Input data Start Marker

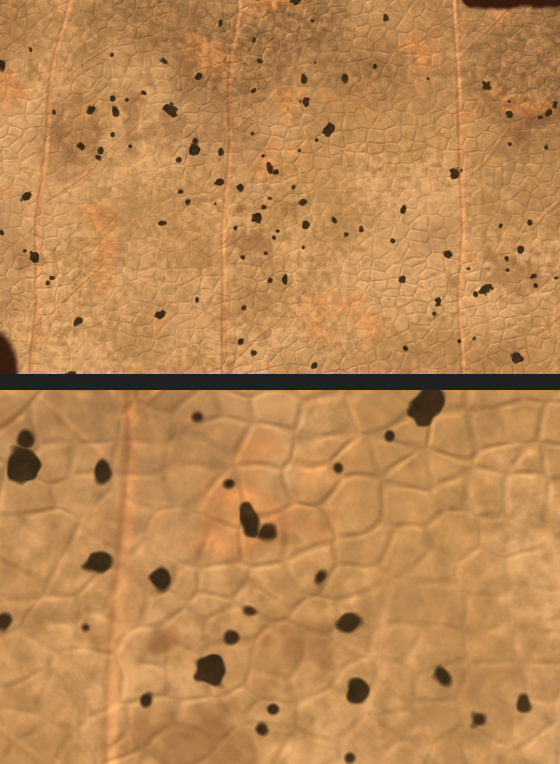
Top, the full canvas; bottom, a detail of the centre.
Write a Shadertoy shader that draws this texture.

```glsl
// Dry tan leaf surface with peach veins, fine wrinkles, brown stains and dark fungal spots.
#define PALE vec3(0.84, 0.63, 0.405)
#define OCHRE vec3(0.765, 0.56, 0.335)
#define BROWN vec3(0.60, 0.425, 0.255)
#define PEACH vec3(0.90, 0.63, 0.39)
#define RUST vec3(0.58, 0.35, 0.18)
#define SPOT vec3(0.19, 0.125, 0.07)
#define ROT vec3(0.17, 0.07, 0.03)
#define WRINKLE_SCALE 26.0
#define WRINKLE_DEPTH 0.10
#define GRAIN 0.30
#define VEIN_WIDTH 0.0075
#define CLUSTER vec2(0.68, 0.43)

vec2 hash2(vec2 p) {
    vec3 q = fract(p.xyx * vec3(0.1031, 0.1030, 0.0973));
    q += dot(q, q.yzx + 33.33);
    return fract((q.xx + q.yz) * q.zy);
}

float noise(vec2 p) {
    vec2 i = floor(p), f = fract(p);
    f = f * f * (3.0 - 2.0 * f);
    float low = mix(hash2(i).x, hash2(i + vec2(1, 0)).x, f.x);
    float high = mix(hash2(i + vec2(0, 1)).x, hash2(i + 1.0).x, f.x);
    return mix(low, high, f.y);
}

float fbm(vec2 p) {
    float sum = 0.0, amp = 0.5;
    for (int i = 0; i < 4; i++) {
        sum += amp * noise(p);
        p = mat2(1.6, 1.2, -1.2, 1.6) * p + 7.3;
        amp *= 0.5;
    }
    return sum / 0.94;
}

// Raised cells divided by creases
float wrinkles(vec2 p) {
    p += 0.018 * vec2(noise(p * 22.0), noise(p * 22.0 + 40.0));
    p = p * WRINKLE_SCALE * vec2(1.0, 1.15);
    vec2 cell = floor(p);
    float near = 9.0, next = 9.0;
    for (int y = -1; y <= 1; y++)
    for (int x = -1; x <= 1; x++) {
        vec2 c = cell + vec2(x, y);
        float d = length(c + hash2(c) - p);
        next = min(next, max(near, d));
        near = min(near, d);
    }
    return smoothstep(0.0, 0.28, next - near);
}

float clusterMask(vec2 p) {
    vec2 q = (p - CLUSTER) / vec2(0.13, 0.15);
    float scattered = smoothstep(0.62, 0.82, noise(p * 5.0 + 3.7));
    return max(exp(-dot(q, q)), 0.7 * scattered);
}

// Ragged oval spots, one at most per grid cell
float spots(vec2 p, float scale, float radius, float sparse, float dense) {
    float cover = 0.0;
    vec2 cell = floor(p * scale);
    float ragged = 0.7 * (noise(p * 110.0) - 0.5) + 0.5 * (noise(p * 55.0) - 0.5);
    for (int y = -1; y <= 1; y++)
    for (int x = -1; x <= 1; x++) {
        vec2 c = cell + vec2(x, y);
        vec2 rnd = hash2(c + scale * 3.0);
        vec2 centre = (c + hash2(c + 91.0)) / scale;
        float chance = mix(sparse, dense, clusterMask(centre));
        float angle = 6.283 * rnd.y;
        vec2 d = p - centre;
        d = mat2(cos(angle), -sin(angle), sin(angle), cos(angle)) * d;
        d.x *= mix(0.65, 1.0, hash2(c + 17.0).x);
        float r = radius * mix(0.55, 1.3, hash2(c + 53.0).y);
        float edge = length(d) - r * (1.0 + ragged);
        cover = max(cover, step(rnd.x, chance) * smoothstep(0.0025, -0.0025, edge));
    }
    return cover;
}

// Upright main veins with slanting side veins
vec3 addVeins(vec3 col, vec2 p) {
    vec2 ends[3] = vec2[3](vec2(0.10, 0.185), vec2(0.59, 0.65), vec2(1.235, 1.205));
    for (int i = 0; i < 3; i++) {
        float id = float(i);
        float axis = mix(ends[i].x, ends[i].y, p.y * p.y);
        axis += 0.028 * (noise(vec2(p.y * 5.0, id * 9.0)) - 0.5);
        float d = p.x - axis;
        float wear = noise(vec2(p.y * 7.0, id * 5.0 + 2.0));
        float ridge = smoothstep(VEIN_WIDTH, 0.001, abs(d));
        float shade = smoothstep(0.007, 0.0, abs(d + 0.007));
        col = mix(col, RUST, shade * mix(0.25, 0.65, wear));
        col = mix(col, mix(PEACH, RUST, 0.55 * smoothstep(0.45, 0.9, wear)), 0.85 * ridge);
        col = mix(col, PEACH, 0.25 * exp(-abs(d) * 45.0));

        float rise = p.y - 0.85 * abs(d) - 0.35 * d * d + 0.03 * noise(p * 9.0);
        float branch = rise / 0.31 + 0.37 * id + 0.2 * step(d, 0.0);
        float side = (fract(branch) - 0.5) * 0.31;
        float reach = smoothstep(0.0, 0.02, abs(d)) * smoothstep(0.42, 0.08, abs(d));
        reach *= mix(0.35, 1.0, step(0.0, d)) * smoothstep(0.25, 0.65, noise(p * 6.0 + id));
        col = mix(col, RUST, 0.45 * reach * smoothstep(0.006, 0.0, abs(side + 0.005)));
        col = mix(col, PEACH, 0.60 * reach * smoothstep(0.006, 0.0, abs(side)));
    }
    return col;
}

void mainImage(out vec4 fragColor, in vec2 fragCoord) {
    vec2 p = fragCoord / iResolution.y;
    float fine = fbm(p * 75.0), broad = fbm(p * 4.5 + 2.0);

    // Tan ground and brown stains, mostly near the top
    vec3 col = mix(OCHRE, PALE, smoothstep(0.32, 0.58, broad + 0.3 * (fine - 0.5)));
    vec2 top = (p - vec2(0.60, 0.92)) / vec2(0.42, 0.24);
    vec2 right = (p - vec2(1.48, 0.86)) / vec2(0.28, 0.32);
    float stain = 0.6 * exp(-dot(top, top)) + 0.75 * exp(-dot(right, right));
    stain = smoothstep(0.45, 1.05, stain + fbm(p * 5.0 + 11.0) + 0.35 * (fine - 0.5));
    col = mix(col, BROWN, 0.85 * stain);
    col = mix(col, PEACH * vec3(0.96, 0.86, 0.75), 0.5 * smoothstep(0.63, 0.78, fbm(p * 7.0 + 31.0)));

    // Veins, wrinkle relief and grain
    col = addVeins(col, p);
    float height = wrinkles(p);
    float relief = wrinkles(p + vec2(-0.0025, 0.003)) - height;
    float worn = mix(0.35, 1.0, noise(p * 8.0 + 5.0));
    col *= 1.0 - WRINKLE_DEPTH * worn * (1.6 * relief + 0.45 * (1.0 - height));
    col *= 1.0 + GRAIN * (1.0 + stain) * (fine - 0.5);

    // Smudges around the clusters, then spots
    float smudge = clusterMask(p) * smoothstep(0.48, 0.72, fbm(p * 20.0 + 4.0));
    col = mix(col, RUST * 0.85, 0.55 * smudge);
    float dark = spots(p, 11.0, 0.0105, 0.15, 0.60);
    dark = max(dark, spots(p + 5.0, 11.0, 0.0105, 0.0, 0.0));
    dark = max(dark, spots(p, 24.0, 0.0062, 0.035, 0.38));
    vec3 spotColor = SPOT * (0.7 + 0.7 * fine) + vec3(0.0, 0.02, 0.0) * noise(p * 12.0);
    col = mix(col, spotColor, 0.92 * dark);

    // Rotten lower left corner and upper right rim
    float ragged = 0.5 * (fbm(p * 14.0) - 0.5);
    float corner = length((p - vec2(-0.01, 0.03)) / vec2(0.055, 0.10)) + ragged;
    float rim = (1.0 - p.y) / 0.022 + 3.0 * ragged + 5.0 * smoothstep(1.26, 1.18, p.x);
    float rot = max(smoothstep(1.15, 0.75, corner), smoothstep(1.3, 0.5, rim));
    col = mix(col, ROT, 0.92 * rot);
    fragColor = vec4(clamp(col, 0.0, 1.0), 1.0);
}
```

Input data End Marker

Action item — Look through the records above for the word "define" and state how many lines contain it, giving the number alone.

Your response — 12